§ **Dataset records**
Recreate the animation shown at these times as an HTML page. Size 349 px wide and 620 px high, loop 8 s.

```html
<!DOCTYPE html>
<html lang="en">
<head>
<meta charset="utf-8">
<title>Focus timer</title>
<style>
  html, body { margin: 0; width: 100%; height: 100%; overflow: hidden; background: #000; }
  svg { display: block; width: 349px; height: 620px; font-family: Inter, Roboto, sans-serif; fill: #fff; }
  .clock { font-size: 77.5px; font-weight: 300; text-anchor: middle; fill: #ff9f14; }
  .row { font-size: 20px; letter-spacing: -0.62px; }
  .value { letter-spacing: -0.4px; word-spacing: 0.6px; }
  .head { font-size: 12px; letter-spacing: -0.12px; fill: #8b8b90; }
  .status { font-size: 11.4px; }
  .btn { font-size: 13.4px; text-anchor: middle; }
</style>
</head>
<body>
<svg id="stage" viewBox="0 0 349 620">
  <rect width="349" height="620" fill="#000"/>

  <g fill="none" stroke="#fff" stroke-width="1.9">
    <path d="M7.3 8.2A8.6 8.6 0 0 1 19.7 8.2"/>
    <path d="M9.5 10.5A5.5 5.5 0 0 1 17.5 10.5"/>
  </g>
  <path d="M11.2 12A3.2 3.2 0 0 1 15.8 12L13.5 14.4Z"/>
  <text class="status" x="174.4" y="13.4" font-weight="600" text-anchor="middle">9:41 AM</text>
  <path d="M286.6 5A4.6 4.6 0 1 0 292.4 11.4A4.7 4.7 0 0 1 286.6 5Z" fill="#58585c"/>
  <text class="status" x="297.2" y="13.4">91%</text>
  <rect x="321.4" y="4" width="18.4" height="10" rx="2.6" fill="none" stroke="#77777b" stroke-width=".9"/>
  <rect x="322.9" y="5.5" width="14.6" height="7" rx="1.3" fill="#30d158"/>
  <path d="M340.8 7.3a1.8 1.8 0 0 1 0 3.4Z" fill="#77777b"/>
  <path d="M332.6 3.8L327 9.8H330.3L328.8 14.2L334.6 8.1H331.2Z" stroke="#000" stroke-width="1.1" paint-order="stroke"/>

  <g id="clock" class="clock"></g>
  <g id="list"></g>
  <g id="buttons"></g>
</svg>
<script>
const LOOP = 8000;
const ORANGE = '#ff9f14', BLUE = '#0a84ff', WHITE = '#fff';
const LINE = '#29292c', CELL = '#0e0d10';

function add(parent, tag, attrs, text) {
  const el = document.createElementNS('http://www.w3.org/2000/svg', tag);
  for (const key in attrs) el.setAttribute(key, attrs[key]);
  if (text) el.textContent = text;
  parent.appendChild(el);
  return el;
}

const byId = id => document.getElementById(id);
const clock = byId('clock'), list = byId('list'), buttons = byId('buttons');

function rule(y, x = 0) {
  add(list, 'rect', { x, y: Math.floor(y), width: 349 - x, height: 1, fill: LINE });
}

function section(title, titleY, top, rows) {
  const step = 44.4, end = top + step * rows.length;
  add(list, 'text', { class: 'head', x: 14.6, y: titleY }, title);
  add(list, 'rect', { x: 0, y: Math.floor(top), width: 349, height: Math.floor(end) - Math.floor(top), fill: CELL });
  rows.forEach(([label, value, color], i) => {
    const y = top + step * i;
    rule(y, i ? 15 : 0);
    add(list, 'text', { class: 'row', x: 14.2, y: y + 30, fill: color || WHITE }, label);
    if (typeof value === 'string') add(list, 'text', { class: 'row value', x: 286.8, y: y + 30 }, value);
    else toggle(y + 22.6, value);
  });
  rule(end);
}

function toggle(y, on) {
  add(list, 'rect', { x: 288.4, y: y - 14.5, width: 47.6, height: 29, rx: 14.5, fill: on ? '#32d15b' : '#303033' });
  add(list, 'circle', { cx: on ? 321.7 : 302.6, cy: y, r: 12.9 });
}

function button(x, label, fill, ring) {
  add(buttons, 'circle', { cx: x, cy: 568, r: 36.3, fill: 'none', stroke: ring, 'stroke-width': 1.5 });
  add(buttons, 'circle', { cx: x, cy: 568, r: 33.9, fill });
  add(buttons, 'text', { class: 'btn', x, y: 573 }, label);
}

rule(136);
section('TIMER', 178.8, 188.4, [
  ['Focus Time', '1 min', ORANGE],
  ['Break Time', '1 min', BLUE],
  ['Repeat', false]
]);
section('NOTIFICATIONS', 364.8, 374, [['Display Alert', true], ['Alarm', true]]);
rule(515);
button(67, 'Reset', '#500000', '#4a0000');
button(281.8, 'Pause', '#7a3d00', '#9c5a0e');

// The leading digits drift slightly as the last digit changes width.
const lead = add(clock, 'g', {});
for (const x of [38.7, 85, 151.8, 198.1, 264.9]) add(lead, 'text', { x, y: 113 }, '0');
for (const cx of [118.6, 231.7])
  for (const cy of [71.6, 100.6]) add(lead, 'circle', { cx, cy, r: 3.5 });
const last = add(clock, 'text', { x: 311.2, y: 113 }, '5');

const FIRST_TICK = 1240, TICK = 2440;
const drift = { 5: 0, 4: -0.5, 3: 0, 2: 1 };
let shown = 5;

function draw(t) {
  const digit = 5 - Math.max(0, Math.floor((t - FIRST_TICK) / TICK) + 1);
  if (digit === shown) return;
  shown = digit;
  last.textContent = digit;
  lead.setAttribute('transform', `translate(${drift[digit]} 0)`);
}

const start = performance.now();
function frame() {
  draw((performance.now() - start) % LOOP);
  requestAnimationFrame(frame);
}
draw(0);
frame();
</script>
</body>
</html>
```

§ **Problem**
Every line of the listing that holds "body" should be found and copied.

§ **Task response**
  html, body { margin: 0; width: 100%; height: 100%; overflow: hidden; background: #000; }
<body>
</body>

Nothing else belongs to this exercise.